→ TASK BRIEF
Work through the records below and copy every line that includes "green".
_ _ _ _ _ _ _
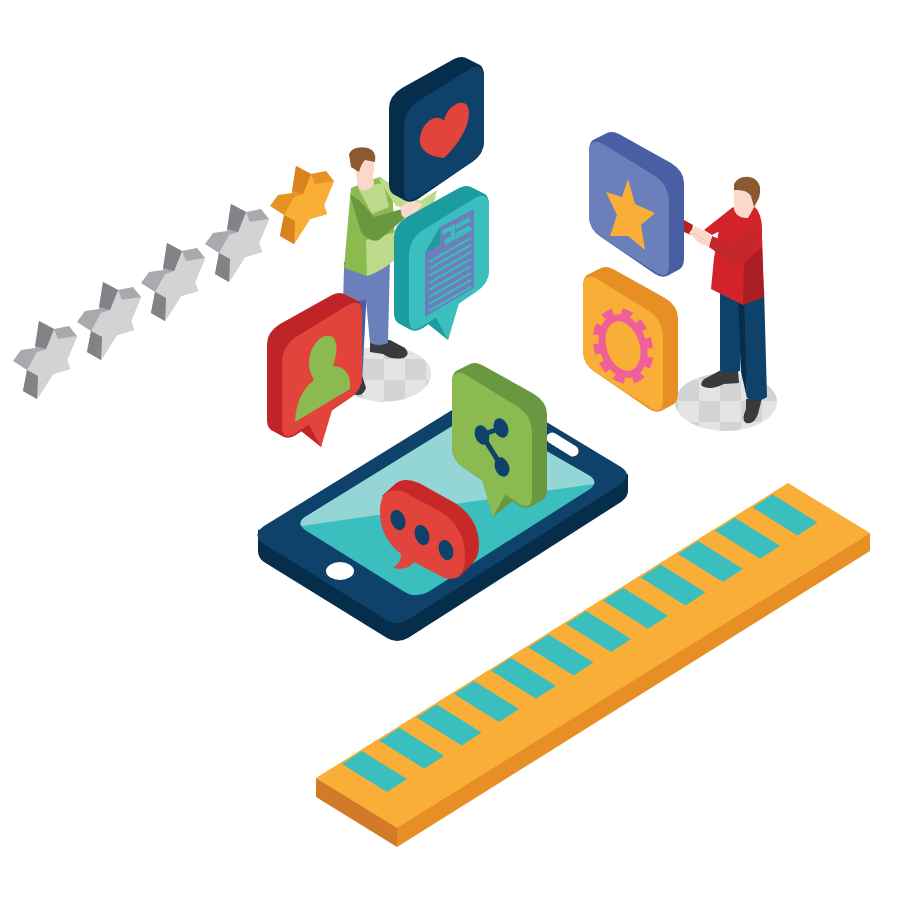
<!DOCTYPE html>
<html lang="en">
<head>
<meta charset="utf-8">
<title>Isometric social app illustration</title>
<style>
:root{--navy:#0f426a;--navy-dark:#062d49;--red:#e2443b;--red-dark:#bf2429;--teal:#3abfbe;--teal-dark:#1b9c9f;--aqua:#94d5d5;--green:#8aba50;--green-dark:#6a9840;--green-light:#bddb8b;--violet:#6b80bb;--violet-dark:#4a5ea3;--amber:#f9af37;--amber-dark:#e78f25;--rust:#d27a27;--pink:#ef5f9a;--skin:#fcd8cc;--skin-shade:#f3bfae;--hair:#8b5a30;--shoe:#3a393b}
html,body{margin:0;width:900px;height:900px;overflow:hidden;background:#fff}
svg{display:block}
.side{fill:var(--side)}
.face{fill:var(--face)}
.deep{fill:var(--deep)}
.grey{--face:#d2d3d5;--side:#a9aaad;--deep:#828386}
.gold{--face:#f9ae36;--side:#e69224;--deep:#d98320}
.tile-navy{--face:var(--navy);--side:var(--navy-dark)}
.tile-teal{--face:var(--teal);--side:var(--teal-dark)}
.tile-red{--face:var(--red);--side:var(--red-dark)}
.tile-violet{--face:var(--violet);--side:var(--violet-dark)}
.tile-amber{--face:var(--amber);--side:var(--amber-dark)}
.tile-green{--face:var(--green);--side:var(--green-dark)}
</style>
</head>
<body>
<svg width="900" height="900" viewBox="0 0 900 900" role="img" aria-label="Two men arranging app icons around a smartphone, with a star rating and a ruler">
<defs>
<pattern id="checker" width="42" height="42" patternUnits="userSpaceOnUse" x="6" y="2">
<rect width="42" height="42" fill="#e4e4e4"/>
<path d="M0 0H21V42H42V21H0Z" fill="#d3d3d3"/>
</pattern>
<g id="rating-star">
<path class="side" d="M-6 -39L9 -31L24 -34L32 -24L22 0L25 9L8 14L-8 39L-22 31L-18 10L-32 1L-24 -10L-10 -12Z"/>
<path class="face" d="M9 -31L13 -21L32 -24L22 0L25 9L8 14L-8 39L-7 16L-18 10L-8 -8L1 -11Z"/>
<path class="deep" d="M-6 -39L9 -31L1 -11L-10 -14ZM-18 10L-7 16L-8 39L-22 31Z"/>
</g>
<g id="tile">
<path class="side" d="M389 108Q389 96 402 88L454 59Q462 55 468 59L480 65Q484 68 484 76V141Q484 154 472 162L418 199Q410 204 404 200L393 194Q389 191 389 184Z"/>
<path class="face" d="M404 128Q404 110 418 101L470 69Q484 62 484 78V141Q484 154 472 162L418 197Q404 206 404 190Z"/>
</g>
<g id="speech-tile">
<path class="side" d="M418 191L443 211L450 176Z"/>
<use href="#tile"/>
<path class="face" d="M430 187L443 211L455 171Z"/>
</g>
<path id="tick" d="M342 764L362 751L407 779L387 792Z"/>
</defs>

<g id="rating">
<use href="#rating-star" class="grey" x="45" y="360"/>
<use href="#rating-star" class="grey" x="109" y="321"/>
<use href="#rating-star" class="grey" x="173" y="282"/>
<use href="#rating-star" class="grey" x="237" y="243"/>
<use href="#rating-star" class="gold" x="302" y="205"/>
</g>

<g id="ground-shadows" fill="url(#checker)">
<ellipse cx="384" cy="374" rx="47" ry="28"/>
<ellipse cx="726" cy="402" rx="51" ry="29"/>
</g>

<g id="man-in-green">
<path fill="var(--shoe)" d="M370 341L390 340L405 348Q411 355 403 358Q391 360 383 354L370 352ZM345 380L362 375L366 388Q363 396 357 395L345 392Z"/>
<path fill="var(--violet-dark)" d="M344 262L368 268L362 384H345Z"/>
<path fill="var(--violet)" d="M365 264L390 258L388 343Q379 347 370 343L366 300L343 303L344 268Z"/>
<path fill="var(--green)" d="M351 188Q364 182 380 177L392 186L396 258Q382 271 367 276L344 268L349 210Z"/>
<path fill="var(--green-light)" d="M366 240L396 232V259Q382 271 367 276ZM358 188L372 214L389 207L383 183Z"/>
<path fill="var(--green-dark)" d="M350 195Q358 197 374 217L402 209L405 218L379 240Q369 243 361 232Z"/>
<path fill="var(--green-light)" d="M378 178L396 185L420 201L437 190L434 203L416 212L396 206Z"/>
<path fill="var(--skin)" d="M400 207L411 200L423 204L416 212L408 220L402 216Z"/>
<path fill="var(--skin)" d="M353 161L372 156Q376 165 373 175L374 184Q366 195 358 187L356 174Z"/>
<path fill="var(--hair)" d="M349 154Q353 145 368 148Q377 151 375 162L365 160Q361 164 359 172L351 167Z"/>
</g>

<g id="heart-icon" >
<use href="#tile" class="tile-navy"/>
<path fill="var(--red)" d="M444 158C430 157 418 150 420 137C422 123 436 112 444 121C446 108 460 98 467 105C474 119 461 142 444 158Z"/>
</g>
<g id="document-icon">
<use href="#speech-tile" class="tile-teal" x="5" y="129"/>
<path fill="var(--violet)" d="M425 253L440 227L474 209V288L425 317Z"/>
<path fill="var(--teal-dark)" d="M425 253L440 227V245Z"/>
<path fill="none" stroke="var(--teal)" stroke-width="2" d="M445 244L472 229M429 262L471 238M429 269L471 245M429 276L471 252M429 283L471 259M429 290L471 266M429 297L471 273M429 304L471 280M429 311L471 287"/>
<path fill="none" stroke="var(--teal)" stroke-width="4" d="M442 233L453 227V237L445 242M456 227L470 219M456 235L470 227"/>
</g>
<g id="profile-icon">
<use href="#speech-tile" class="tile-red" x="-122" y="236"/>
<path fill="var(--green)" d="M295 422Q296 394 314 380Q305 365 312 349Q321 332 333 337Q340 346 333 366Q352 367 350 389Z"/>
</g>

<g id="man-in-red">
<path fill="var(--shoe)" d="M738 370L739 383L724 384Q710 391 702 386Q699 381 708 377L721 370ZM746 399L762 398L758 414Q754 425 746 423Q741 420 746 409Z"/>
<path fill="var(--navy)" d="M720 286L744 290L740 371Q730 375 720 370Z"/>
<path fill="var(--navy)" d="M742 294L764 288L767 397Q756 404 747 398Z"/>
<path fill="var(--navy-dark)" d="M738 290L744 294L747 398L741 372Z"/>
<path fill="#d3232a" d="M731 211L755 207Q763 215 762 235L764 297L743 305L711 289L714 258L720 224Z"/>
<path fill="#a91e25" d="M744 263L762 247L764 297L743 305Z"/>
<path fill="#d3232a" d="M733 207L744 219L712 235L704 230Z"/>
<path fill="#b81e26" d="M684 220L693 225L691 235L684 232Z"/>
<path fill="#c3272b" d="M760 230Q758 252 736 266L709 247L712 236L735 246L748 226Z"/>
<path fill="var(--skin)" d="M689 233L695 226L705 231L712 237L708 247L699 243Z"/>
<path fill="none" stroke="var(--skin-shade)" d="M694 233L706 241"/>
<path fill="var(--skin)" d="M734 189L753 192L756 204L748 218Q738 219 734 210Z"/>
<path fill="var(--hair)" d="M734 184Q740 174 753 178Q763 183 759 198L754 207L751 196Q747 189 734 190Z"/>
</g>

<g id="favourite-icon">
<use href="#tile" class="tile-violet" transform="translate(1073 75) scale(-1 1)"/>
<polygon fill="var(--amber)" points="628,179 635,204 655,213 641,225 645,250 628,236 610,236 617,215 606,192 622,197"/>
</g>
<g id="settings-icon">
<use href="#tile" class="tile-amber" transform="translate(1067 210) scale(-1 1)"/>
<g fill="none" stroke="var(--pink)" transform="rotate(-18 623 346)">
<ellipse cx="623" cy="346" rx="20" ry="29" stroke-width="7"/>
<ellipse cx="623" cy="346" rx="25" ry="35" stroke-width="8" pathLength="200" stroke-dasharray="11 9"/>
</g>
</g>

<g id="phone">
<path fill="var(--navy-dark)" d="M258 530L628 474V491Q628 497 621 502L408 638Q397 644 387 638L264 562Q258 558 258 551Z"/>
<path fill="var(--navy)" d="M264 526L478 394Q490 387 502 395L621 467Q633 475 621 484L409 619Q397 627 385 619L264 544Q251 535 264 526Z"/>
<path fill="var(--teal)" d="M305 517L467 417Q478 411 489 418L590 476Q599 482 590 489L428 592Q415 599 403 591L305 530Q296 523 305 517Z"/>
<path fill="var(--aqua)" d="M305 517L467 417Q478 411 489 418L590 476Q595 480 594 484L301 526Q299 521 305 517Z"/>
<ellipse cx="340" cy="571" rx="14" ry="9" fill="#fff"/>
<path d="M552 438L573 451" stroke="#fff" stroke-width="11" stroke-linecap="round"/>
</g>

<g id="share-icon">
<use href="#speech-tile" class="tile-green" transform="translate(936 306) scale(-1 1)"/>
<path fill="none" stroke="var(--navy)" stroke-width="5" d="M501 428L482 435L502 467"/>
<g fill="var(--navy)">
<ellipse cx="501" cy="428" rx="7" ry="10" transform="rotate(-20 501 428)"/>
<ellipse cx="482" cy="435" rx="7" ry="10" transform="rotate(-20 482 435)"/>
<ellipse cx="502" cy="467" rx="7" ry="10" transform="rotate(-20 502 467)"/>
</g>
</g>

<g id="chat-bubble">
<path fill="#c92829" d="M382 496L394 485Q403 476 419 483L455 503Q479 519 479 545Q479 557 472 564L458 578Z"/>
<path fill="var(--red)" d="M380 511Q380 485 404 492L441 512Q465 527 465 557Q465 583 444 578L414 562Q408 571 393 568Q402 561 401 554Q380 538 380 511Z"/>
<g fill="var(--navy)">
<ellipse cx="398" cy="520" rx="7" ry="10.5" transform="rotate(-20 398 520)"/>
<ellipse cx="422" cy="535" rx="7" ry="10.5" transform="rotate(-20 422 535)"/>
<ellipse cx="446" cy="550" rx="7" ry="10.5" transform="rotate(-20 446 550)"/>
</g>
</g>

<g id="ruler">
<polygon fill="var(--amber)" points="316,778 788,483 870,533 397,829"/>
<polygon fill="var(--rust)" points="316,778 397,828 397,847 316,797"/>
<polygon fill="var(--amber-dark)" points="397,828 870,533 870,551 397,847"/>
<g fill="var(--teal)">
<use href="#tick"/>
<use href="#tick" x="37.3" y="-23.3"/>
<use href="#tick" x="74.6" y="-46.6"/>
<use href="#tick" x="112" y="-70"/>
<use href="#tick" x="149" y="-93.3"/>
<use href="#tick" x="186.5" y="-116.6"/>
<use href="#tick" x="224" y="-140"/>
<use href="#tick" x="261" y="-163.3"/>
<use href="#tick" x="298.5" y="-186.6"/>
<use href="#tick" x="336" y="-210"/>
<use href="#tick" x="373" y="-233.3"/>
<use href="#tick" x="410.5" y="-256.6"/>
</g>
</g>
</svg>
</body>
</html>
_ _ _ _ _ _ _
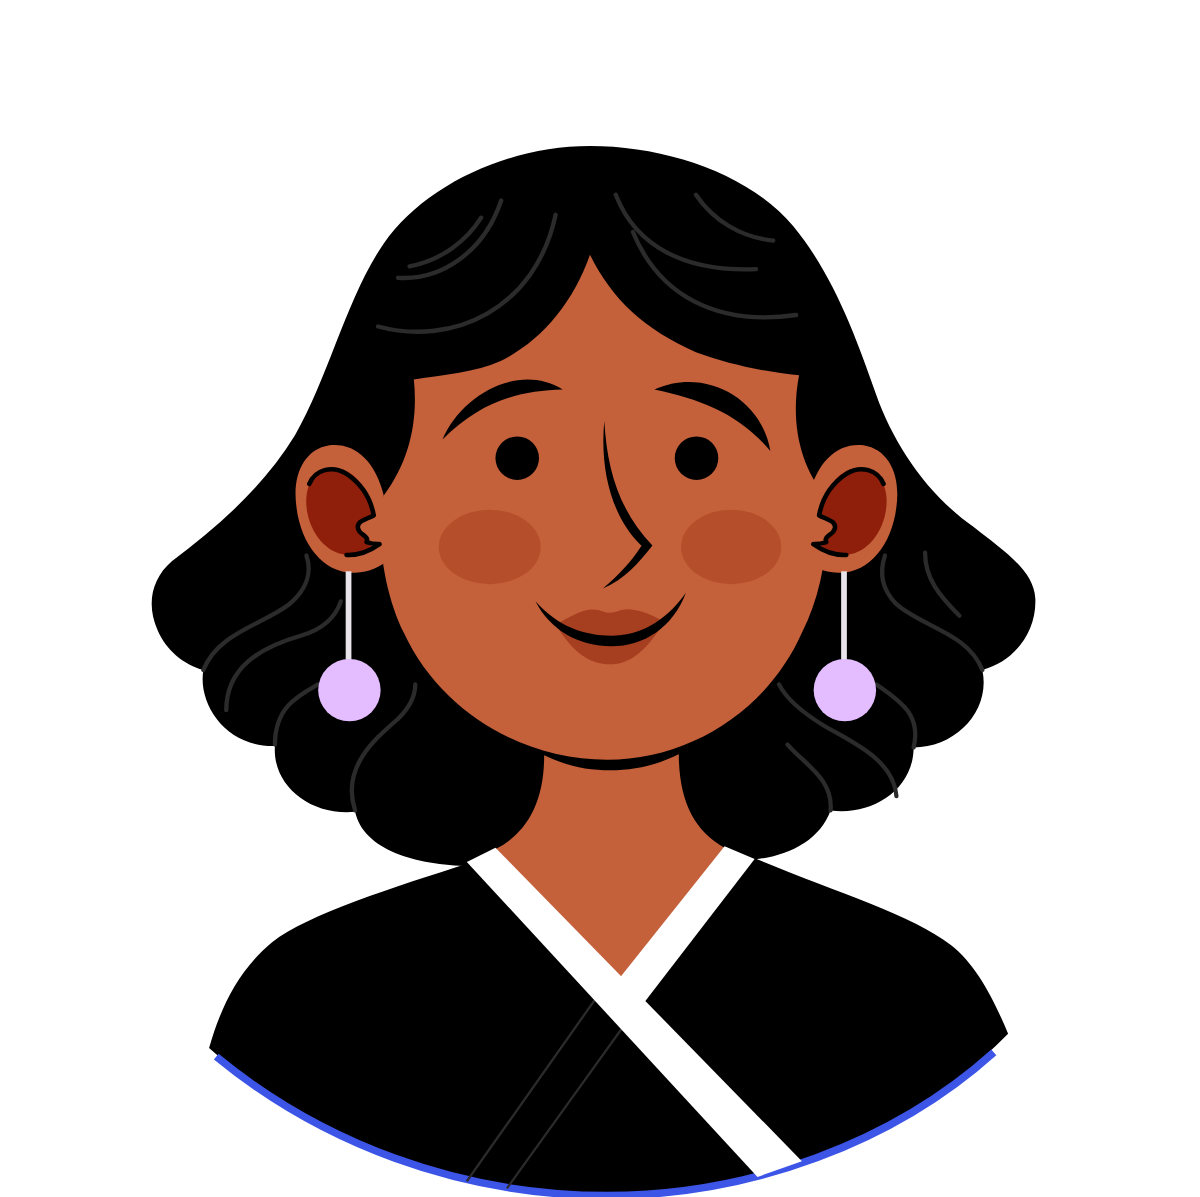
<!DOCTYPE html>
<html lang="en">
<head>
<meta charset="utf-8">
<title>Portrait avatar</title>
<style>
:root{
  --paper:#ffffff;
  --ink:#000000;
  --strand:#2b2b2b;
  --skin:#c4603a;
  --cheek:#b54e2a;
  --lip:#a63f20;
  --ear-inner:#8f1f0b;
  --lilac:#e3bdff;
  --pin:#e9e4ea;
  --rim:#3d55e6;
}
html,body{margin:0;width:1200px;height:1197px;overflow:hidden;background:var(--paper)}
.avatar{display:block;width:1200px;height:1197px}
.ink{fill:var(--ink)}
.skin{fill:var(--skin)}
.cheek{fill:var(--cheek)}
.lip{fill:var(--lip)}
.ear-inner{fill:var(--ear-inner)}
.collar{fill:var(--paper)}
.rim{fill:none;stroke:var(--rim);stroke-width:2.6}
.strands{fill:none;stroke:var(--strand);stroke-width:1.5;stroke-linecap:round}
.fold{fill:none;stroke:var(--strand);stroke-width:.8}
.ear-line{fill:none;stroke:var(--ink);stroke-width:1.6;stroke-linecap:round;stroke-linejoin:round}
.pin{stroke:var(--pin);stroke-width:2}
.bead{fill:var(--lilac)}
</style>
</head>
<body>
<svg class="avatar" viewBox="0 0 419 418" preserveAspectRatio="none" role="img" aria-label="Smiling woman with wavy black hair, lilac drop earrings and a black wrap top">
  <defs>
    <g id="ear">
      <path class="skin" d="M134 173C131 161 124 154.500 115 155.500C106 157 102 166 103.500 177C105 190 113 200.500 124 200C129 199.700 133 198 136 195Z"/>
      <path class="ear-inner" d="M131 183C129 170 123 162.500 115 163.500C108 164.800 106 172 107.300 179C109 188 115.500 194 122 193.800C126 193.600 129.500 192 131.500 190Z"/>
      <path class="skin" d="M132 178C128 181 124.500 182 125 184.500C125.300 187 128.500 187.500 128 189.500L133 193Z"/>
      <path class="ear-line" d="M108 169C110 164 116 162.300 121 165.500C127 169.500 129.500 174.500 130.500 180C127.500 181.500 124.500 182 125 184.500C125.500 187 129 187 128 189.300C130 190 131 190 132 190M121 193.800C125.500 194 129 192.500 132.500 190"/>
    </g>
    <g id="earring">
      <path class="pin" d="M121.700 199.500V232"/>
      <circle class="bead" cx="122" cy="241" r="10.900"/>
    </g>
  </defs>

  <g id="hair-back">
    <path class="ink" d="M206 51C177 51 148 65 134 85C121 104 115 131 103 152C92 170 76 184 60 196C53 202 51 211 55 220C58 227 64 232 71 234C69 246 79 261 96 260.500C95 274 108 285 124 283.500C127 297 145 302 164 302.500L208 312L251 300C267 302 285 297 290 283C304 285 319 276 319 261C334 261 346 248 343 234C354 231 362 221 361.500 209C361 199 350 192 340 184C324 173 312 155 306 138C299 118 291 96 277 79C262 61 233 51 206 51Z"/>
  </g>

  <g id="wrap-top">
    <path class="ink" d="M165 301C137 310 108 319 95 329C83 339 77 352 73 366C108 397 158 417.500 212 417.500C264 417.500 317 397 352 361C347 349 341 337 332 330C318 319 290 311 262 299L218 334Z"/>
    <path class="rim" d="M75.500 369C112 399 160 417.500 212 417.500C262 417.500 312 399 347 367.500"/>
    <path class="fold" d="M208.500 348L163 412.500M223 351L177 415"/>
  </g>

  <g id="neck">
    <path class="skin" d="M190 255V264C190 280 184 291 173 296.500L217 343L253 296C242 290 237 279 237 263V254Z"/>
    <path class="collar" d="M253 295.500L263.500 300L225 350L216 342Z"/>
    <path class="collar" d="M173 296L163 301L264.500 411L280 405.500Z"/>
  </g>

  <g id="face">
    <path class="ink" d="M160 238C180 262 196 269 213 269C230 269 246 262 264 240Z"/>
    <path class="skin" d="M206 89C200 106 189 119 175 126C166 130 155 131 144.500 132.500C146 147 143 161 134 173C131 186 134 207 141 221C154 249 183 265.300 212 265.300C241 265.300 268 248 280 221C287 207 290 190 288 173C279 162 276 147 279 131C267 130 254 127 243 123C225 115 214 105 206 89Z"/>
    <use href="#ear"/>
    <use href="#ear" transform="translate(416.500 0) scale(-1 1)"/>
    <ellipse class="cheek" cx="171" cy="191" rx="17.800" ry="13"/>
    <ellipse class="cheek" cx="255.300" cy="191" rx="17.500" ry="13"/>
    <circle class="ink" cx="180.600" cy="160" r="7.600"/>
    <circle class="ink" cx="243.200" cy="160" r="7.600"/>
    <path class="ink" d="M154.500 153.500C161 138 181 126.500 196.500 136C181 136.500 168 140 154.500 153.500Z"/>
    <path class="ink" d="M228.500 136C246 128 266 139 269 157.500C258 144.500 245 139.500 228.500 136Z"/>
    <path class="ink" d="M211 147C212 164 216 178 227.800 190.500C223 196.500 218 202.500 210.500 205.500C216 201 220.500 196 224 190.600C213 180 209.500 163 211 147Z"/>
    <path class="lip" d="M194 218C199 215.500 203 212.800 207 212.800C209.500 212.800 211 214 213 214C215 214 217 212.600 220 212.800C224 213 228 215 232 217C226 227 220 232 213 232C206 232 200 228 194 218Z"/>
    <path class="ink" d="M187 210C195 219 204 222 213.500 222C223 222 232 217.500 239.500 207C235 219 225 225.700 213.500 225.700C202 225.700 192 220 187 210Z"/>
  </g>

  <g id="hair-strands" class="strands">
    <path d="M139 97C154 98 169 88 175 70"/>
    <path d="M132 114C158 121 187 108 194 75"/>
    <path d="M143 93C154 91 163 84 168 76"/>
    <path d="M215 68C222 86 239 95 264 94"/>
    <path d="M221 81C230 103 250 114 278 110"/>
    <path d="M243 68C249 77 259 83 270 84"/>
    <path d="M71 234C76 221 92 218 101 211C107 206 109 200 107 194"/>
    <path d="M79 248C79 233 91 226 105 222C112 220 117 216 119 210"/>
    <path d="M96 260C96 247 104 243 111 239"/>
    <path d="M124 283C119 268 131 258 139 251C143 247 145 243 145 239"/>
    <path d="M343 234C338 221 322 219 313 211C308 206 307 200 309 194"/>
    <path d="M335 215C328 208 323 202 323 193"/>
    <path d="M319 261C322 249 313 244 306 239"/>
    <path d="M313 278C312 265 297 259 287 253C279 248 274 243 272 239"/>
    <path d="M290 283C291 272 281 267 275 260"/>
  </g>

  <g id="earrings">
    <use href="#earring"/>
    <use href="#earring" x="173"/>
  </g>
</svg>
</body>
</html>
_ _ _ _ _ _ _
→ WRITTEN RESPONSE
:root{--navy:#0f426a;--navy-dark:#062d49;--red:#e2443b;--red-dark:#bf2429;--teal:#3abfbe;--teal-dark:#1b9c9f;--aqua:#94d5d5;--green:#8aba50;--green-dark:#6a9840;--green-light:#bddb8b;--violet:#6b80bb;--violet-dark:#4a5ea3;--amber:#f9af37;--amber-dark:#e78f25;--rust:#d27a27;--pink:#ef5f9a;--skin:#fcd8cc;--skin-shade:#f3bfae;--hair:#8b5a30;--shoe:#3a393b}
.tile-green{--face:var(--green);--side:var(--green-dark)}
<g id="man-in-green">
<path fill="var(--green)" d="M351 188Q364 182 380 177L392 186L396 258Q382 271 367 276L344 268L349 210Z"/>
<path fill="var(--green-light)" d="M366 240L396 232V259Q382 271 367 276ZM358 188L372 214L389 207L383 183Z"/>
<path fill="var(--green-dark)" d="M350 195Q358 197 374 217L402 209L405 218L379 240Q369 243 361 232Z"/>
<path fill="var(--green-light)" d="M378 178L396 185L420 201L437 190L434 203L416 212L396 206Z"/>
<path fill="var(--green)" d="M295 422Q296 394 314 380Q305 365 312 349Q321 332 333 337Q340 346 333 366Q352 367 350 389Z"/>
<use href="#speech-tile" class="tile-green" transform="translate(936 306) scale(-1 1)"/>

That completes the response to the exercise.